Wagner was pardoned in 1861 in Prussia. On his return the composer settled in Biebrich, where he began working in his only comic opera Die Meistersinger of Nuremberg, which ended in 1867. The work was premiered on June 21, 1868 in Munich, where later, in 1869 and 1870, were released by King's desire Das Rheingold and Die Walküre. Immediately after the premiere of Die Meistersinger Wagner resumed work on Siegfried to completion in February 1871. At the same time he started writing the twilight of the gods. Meanwhile, on 25 August 1870, the composer, who had been separated from his first wife nine years, married Cosima von Bülow, ex-wife of Hans von Bülow and the daughter of Liszt and Countess d'Augoult. The orchestral work Siegfried Idyll (1870) was written by Cosima Wagner at the birth of their son Siegfried. In the summer of 1872, Wagner composed the last part of Der Ring des Nibelungen in November 1874 and completed the orchestration of Twilight of the gods. Between 13 and August 17, 1876 complete tetralogy was released in the Festspielhaus in Bayreuth, a theater designed and built specially to represent the works of Wagner. In 1877 Wagner began work on Parsifal, drama based on the legends of the Holy Grail.

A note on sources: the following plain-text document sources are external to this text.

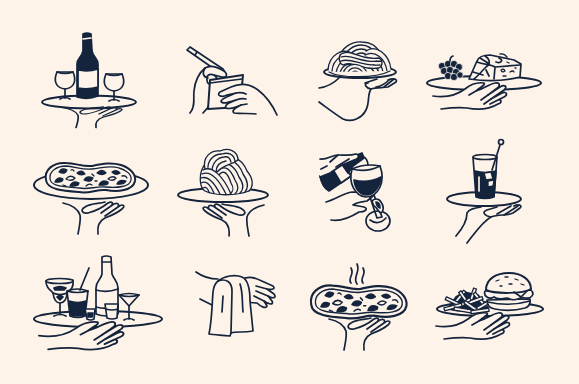
<!DOCTYPE html>
<html lang="en">
<head>
<meta charset="utf-8">
<title>Waiter hands icon set</title>
<style>
:root { --cream: #fef3e8; --ink: #14243d; }
html, body { margin: 0; background: var(--cream); overflow: hidden; }
svg { display: block; width: 579px; height: 384px; }
.icons { fill: none; stroke: var(--ink); stroke-width: 1.7; stroke-linecap: round; stroke-linejoin: round; }
.paper { fill: var(--cream); }
.solid { fill: var(--ink); }
.fine { stroke-width: 1.3; }
.bold { stroke-width: 2; }
</style>
</head>
<body>
<svg viewBox="0 0 579 384" role="img" aria-label="Twelve line drawings of hands serving food and drinks">
<defs>
  <g id="side-hand">
    <path class="paper" d="M0 14C14 16 24 13 32 7C38 2 44 0 51 1C53 3 47 5 43 9C51 7 56 2 62 1C67 0 68 4 63 7L55 13L67 5C72 2 75 5 71 8L58 17L69 11C74 9 75 13 71 15L57 22L65 18C69 17 69 21 65 22C55 28 44 28 34 26C24 25 16 26 8 27"/>
    <path d="M43 9L36 13M55 13L48 18M58 17L51 22"/>
  </g>
  <g id="palm-hand">
    <path d="M0 2C9 4 15 8 17 14C18 20 16 27 15 33M42 1C36 3 28 2 22 6C17 9 19 13 25 12C33 10 40 6 45 2C49 0 51 2 48 5L38 12M48 5C53 1 57 2 55 6L42 15M55 6C60 2 63 5 59 8C53 13 47 15 42 17C36 20 34 25 35 33"/>
  </g>
  <g id="pizza">
    <path class="paper bold" d="M46 180C44 170 53 162 66 163C76 163 82 167 92 166C102 164 111 162 121 165C131 168 136 175 135 181C133 191 117 192 106 190C96 189 90 194 79 192C64 191 47 190 46 180Z"/>
    <path class="fine" d="M50 179C49 171 57 166 66 166C76 167 83 170 92 169C102 168 111 165 119 168C127 170 132 175 131 180C130 187 117 188 106 187C95 186 89 190 79 188C66 187 51 187 50 179Z"/>
    <g class="solid fine">
      <path d="M59 172q3 -5 8 -2q-2 5 -8 2zM55 182q2 -6 8 -3q0 4 -8 3zM77 173q5 -4 8 1q-5 2 -8 -1zM70 186q2 -6 9 -3q0 4 -9 3zM84 180q3 -5 9 -2q-2 5 -9 2zM97 173q5 -5 9 0q-4 3 -9 0zM99 185q2 -6 9 -3q1 4 -9 3zM112 172q5 -3 8 1q-4 3 -8 -1zM117 184q2 -5 9 -3q-2 4 -9 3z"/>
    </g>
    <path class="fine" d="M66 179q4 -5 9 -1q-3 4 -9 1zM108 179q4 -4 8 -1q-3 4 -8 1zM86 186q3 -3 6 -1M71 170q2 -1 3 1M92 174l2 2M122 176q4 -1 5 2M95 181l2 0M63 185l3 1"/>
  </g>
  <g id="wine-glass">
    <path class="paper" d="M-8 0C-12 9 -9 16 0 17C9 16 12 9 8 0Z"/>
    <path d="M-8 0Q0 3 8 0M0 17V26M-5 27Q0 24 5 27"/>
  </g>
  <path id="fry" class="paper fine" d="M-9 -1.500H9V1.500H-9Z"/>
</defs>

<g class="icons">
  <g id="wine-service">
    <ellipse class="paper bold" cx="89" cy="102" rx="47" ry="6.500"/>
    <use href="#wine-glass" x="65" y="72"/>
    <use href="#wine-glass" x="114" y="74"/>
    <path class="solid" d="M83 34Q87 32 91 34L92 51C93 57 98 58 98 64V96Q88 100 77 97V64C77 58 82 57 83 51Z"/>
    <path class="paper" d="M78 70Q88 72 98 69V87Q88 90 78 88Z"/>
    <path d="M83 39L91 38" stroke="var(--cream)"/>
    <use href="#palm-hand" transform="translate(61 106) scale(1 .66)"/>
  </g>

  <g id="taking-order">
    <path class="paper" d="M187 50L190 47L223 69L226 74L220 73Z"/>
    <path class="paper" d="M190 113C196 106 193 98 194 91C195 81 199 73 205 68C210 65 217 67 222 70C228 73 228 78 222 77L214 75C219 79 218 84 212 83L210 104C208 108 206 110 203 113"/>
    <path d="M195 55L197 52M205 68C202 73 203 77 208 78M214 75C209 73 206 76 207 80C207 84 210 85 212 83"/>
    <path class="paper bold" d="M210 80L243 75L240 107L208 109Z"/>
    <path d="M210 83L242 79"/>
    <path class="paper" d="M277 115C272 104 266 96 258 90C250 84 240 83 231 87L220 92C216 95 221 98 227 95L236 93C229 96 222 98 221 101C222 105 230 102 236 100C229 103 224 105 226 108C230 110 236 107 241 105C236 108 231 110 234 113C242 114 249 113 256 114"/>
    <path d="M236 93Q242 92 246 94M236 100Q242 98 246 99M241 105L247 104"/>
  </g>

  <g id="spaghetti-plate">
    <path d="M319 102C326 107 335 114 343 119C352 123 362 118 366 110C370 102 367 95 371 89C376 87 383 88 388 87L396 82C398 79 393 78 388 80M319 88C327 87 334 83 339 78"/>
    <path d="M371 89C366 88 363 84 368 83M376 87C383 86 386 83 389 80M384 87L394 79M365 83L377 79"/>
    <ellipse class="paper bold" cx="360" cy="72" rx="36" ry="6"/>
    <g id="spaghetti" class="paper fine">
      <path stroke="none" d="M328 71C329 58 340 46 358 44C378 44 390 56 391 70Q360 80 328 71Z"/>
      <path d="M339 58C341 48 352 41 362 42C370 42 377 46 380 53M343 59C346 50 354 45 361 45C368 45 373 49 376 55M347 60C350 53 355 49 361 49C366 49 370 52 372 57M351 61C354 56 357 53 361 53C364 53 367 55 368 58"/>
      <path d="M366 51C376 44 389 54 391 69M365 55C375 50 385 58 387 71M364 59C373 55 381 62 383 72M364 63C371 60 377 66 379 73M365 67C369 65 373 69 375 74"/>
      <path d="M354 55C343 46 329 55 328 70M354 59C344 51 333 59 332 71M354 63C346 56 338 62 336 73M354 67C348 61 342 66 340 73"/>
      <path d="M341 54C352 48 360 61 379 58C383 60 383 66 379 68C362 71 354 60 343 65C339 63 338 57 341 54ZM341 57C352 53 360 64 381 61M341 61C352 57 361 67 380 65"/>
      <path d="M343 74C345 62 363 60 368 75M347 75C349 66 360 65 364 75M351 75C353 70 357 70 360 75"/>
      <path d="M329 72C340 78 375 79 390 71"/>
    </g>
  </g>

  <g id="cheese-platter">
    <ellipse class="paper bold" cx="484" cy="83" rx="57" ry="7"/>
    <path class="paper" d="M469 79L477 61C479 56 484 55 490 55L514 60L521 64L520 77Q497 83 469 79Z"/>
    <path d="M477 62C484 65 490 64 495 67L520 65M495 67L494 79M485 56C490 59 491 64 486 67C481 72 478 76 474 79M480 58L488 63M499 58C504 60 501 64 496 62M473 72L483 75M486 70L489 76"/>
    <path class="fine" d="M501 70q3 -2 4 1q-3 2 -4 -1zM510 72q3 -2 4 0M503 76h3M515 68h1M507 62l2 1M500 54q4 -1 7 3"/>
    <g class="solid" stroke="var(--cream)" stroke-width=".7">
      <circle cx="442" cy="66" r="3.600"/><circle cx="448" cy="64" r="3.600"/><circle cx="454" cy="64" r="3.600"/><circle cx="459" cy="67" r="3.600"/><circle cx="444" cy="71" r="3.600"/><circle cx="450" cy="70" r="3.600"/><circle cx="456" cy="72" r="3.600"/><circle cx="448" cy="76" r="3.600"/><circle cx="454" cy="77" r="3.600"/><circle cx="460" cy="75" r="3.200"/>
    </g>
    <path d="M450 61Q450 57 453 56"/>
    <use href="#side-hand" x="433" y="82"/>
  </g>

  <g id="pizza-tray">
    <ellipse class="paper bold" cx="91" cy="185" rx="57" ry="14"/>
    <use href="#pizza"/>
    <use href="#palm-hand" x="63" y="201"/>
  </g>

  <g id="pasta-swirl">
    <ellipse class="paper bold" cx="223" cy="195" rx="45" ry="7"/>
    <g id="pasta-nest" class="paper fine">
      <path d="M206 163C198 172 199 187 205 191C215 196 236 196 249 191L230 160Z"/>
      <path d="M214 160C224 148 242 158 247 171C253 178 254 186 249 191M215 164C225 153 239 162 243 174C248 181 249 187 245 192M216 168C225 158 235 166 239 177C244 184 244 189 240 193M217 172C225 163 231 170 235 180C239 186 239 190 235 194M218 176C224 168 228 174 231 183C234 188 234 191 230 194"/>
      <path d="M205 169C202 157 211 150 220 151C228 147 238 151 238 160C232 165 224 164 218 171C213 174 208 173 205 169ZM208 170C207 160 214 154 222 154C228 152 234 154 235 161M212 172C212 163 217 158 224 157C228 156 230 158 231 162M216 172C216 166 220 162 226 161"/>
      <path d="M203 170C212 165 223 176 231 194M202 174C211 170 219 180 226 194M201 178C209 175 215 184 220 194M201 183C207 180 211 186 214 193M203 188C206 186 208 189 209 192"/>
    </g>
    <use href="#palm-hand" transform="translate(264 203) scale(-1 1)"/>
  </g>

  <g id="wine-pouring">
    <path class="paper" d="M326 202C336 199 344 193 352 192C360 192 369 193 373 196L367 201C362 202 357 202 353 205L364 207C369 209 365 212 359 212C351 217 341 222 331 220"/>
    <path class="solid" d="M320 176L341 162L351 176L329 191Q322 187 320 176Z"/>
    <path class="paper" d="M332 168L341 162L351 176L341 183Z"/>
    <path class="solid" d="M341 163L349 158L362 153L364 158L353 166L348 173Z"/>
    <path class="paper" d="M320 159C327 160 332 155 338 155C345 155 350 156 356 154C360 155 359 159 354 160L342 165L330 173L320 177"/>
    <path d="M338 155L330 162M349 159L336 167M327 166L321 169M362 156Q368 158 368 166"/>
    <path class="paper" d="M352 169C348 183 355 196 366 197C378 197 386 182 380 166Q365 163 352 169Z"/>
    <path class="solid" d="M354 180Q367 184 381 177C380 187 374 195 366 195C359 194 355 188 354 180Z"/>
    <path d="M352 169Q366 173 380 166"/>
    <ellipse class="paper" cx="378" cy="221" rx="12" ry="10"/>
    <path d="M370 197L377 218L382 217L374 195M370 220Q378 226 386 218"/>
    <path class="paper" d="M372 202C373 198 379 198 381 202C384 206 384 211 381 213C378 212 377 207 374 206Z"/>
    <path class="solid" d="M376 202q4 0 4 6q-3 -1 -4 -6z"/>
  </g>

  <g id="cold-drink">
    <ellipse class="paper bold" cx="484" cy="199" rx="37" ry="7"/>
    <path class="paper" d="M473 157L476 197Q485 200 494 197L497 157Z"/>
    <ellipse class="paper" cx="485" cy="157" rx="12" ry="2.500"/>
    <path class="solid" d="M475 171Q485 174 496 171L494 196Q485 199 477 196Z"/>
    <path class="paper fine" d="M484 173L491 172L493 179L486 180ZM488 181l6 -1l-1 6l-5 1z"/>
    <path d="M479 177V191" stroke="var(--cream)"/>
    <path d="M500 145L492 170"/><circle class="paper" cx="501" cy="142" r="2.500"/>
    <path d="M456 236C463 228 467 221 467 213C469 209 475 208 481 207M467 243C475 233 482 222 491 217C499 214 507 216 513 213L520 208C523 205 518 204 514 206"/>
    <path d="M491 217C485 216 481 212 487 210L497 207M497 214L511 206M504 215L518 206"/>
  </g>

  <g id="cocktail-tray">
    <ellipse class="paper bold" cx="98" cy="319" rx="64" ry="8"/>
    <path class="paper" d="M46 281C46 289 51 290 53 293C54 300 57 303 60 303C64 303 67 299 67 293C71 290 74 287 73 280Z"/>
    <ellipse class="paper" cx="59.500" cy="281" rx="13.500" ry="2.500"/>
    <path d="M53 293Q60 296 67 293M60 303V314M54 316Q60 313 66 316"/>
    <path class="solid" d="M54 288q6 -3 12 0l-2 2h-9zM57 297l3 -2l3 2l-3 3z"/>
    <path d="M89 268L80 290"/>
    <path class="paper" d="M67 291L70 316Q78 319 85 316L88 291Q77 294 67 291Z"/>
    <path class="solid" d="M69 301Q78 304 86 301L84 315Q77 317 71 315Z"/>
    <path d="M67 291Q77 287 88 291"/>
    <path class="paper" d="M102 257Q106 255 111 257L112 274C114 280 118 281 118 288V314Q106 318 96 314V288C96 281 101 280 102 274Z"/>
    <path d="M102 262H111M96 290Q107 293 118 289M96 307Q107 310 118 306"/>
    <path class="paper" d="M85 309L87 319Q91 321 94 319L95 309ZM105 304L107 318Q112 320 117 318L118 304Z"/>
    <path class="solid" d="M88 313h5l-1 4h-4z"/><path d="M106 309Q112 311 118 309"/>
    <path class="paper" d="M119 295L129 306L139 295Q129 292 119 295Z"/>
    <path d="M119 295Q129 298 139 295M129 306V319M124 320Q129 317 134 320"/>
    <use href="#side-hand" transform="translate(39 321) scale(1.15 1.05)"/>
  </g>

  <g id="towel-arm">
    <path d="M196 272C203 277 210 279 218 279M200 299L212 305"/>
    <path class="paper" d="M242 279C251 275 257 279 264 282L273 286C276 289 272 290 267 289L274 294C277 298 273 299 268 296L272 301C274 305 269 305 264 301L267 306C266 309 261 307 257 303C252 303 248 302 244 301"/>
    <path d="M267 289L256 286M268 296L256 291M264 301L254 296"/>
    <path class="paper" d="M218 281C224 276 235 274 242 277C249 280 250 291 250 301L253 331C243 333 237 331 231 333L230 336C222 335 215 335 209 334C212 320 212 304 213 292Q214 284 218 281Z"/>
    <path d="M218 281C226 278 232 282 232 291L231 333M240 284C243 292 242 302 243 312M223 296L222 312"/>
  </g>

  <g id="hot-pizza">
    <path d="M351 283C347 278 355 275 351 268M357 284C352 277 361 272 357 264M363 283C359 278 367 275 363 268"/>
    <use href="#pizza" transform="translate(262 103) scale(1.07 1.120)"/>
    <use href="#palm-hand" x="329" y="317"/>
  </g>

  <g id="burger-fries">
    <ellipse class="paper bold" cx="490" cy="309" rx="53" ry="7"/>
    <g id="fries">
      <path class="solid" d="M448 309L456 297L464 292L478 295L488 308Q468 314 448 309Z"/>
      <use href="#fry" transform="translate(459 298) rotate(-50)"/>
      <use href="#fry" transform="translate(472 297) rotate(-70)"/>
      <use href="#fry" transform="translate(480 300) rotate(50)"/>
      <use href="#fry" transform="translate(465 299) rotate(55)"/>
      <use href="#fry" transform="translate(454 302) rotate(25)"/>
      <use href="#fry" transform="translate(474 301) rotate(-20)"/>
      <use href="#fry" transform="translate(463 304) rotate(-35)"/>
      <use href="#fry" transform="translate(482 306) rotate(-30)"/>
      <use href="#fry" transform="translate(453 307) rotate(-15)"/>
      <use href="#fry" transform="translate(472 307) rotate(35)"/>
      <use href="#fry" transform="translate(463 310) rotate(10)"/>
      <use href="#fry" transform="translate(480 311) rotate(-8)"/>
    </g>
    <path class="paper" d="M487 300Q487 308 495 309Q510 312 525 308Q531 306 530 299Z"/>
    <path class="paper" d="M485 291C483 296 489 300 494 297C500 302 505 296 510 299C516 302 520 296 525 298C532 299 535 294 531 290Z"/>
    <path d="M488 302Q509 307 530 301"/>
    <path class="paper bold" d="M486 290C486 279 496 273 509 273C522 273 531 280 531 289C523 294 494 294 486 290Z"/>
    <path class="fine" d="M496 281l3 -1M505 277h3M515 279l3 1M509 284h3M521 284l3 1M500 286h2"/>
    <path d="M514 292L521 297L527 291"/>
    <use href="#side-hand" x="436" y="312"/>
  </g>
</g>
</svg>
</body>
</html>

This musical drama, the last he wrote Wagner, premiered on July 26, 1882. In 1882 the composer's health weakened. Thinking that might favor a change of climate, Wagner rented the Palazzo Vendramin in Venice's Grand Canal. He died suddenly on February 13 next year. Five days later his body was interred in the mausoleum of his Bayreuth villa.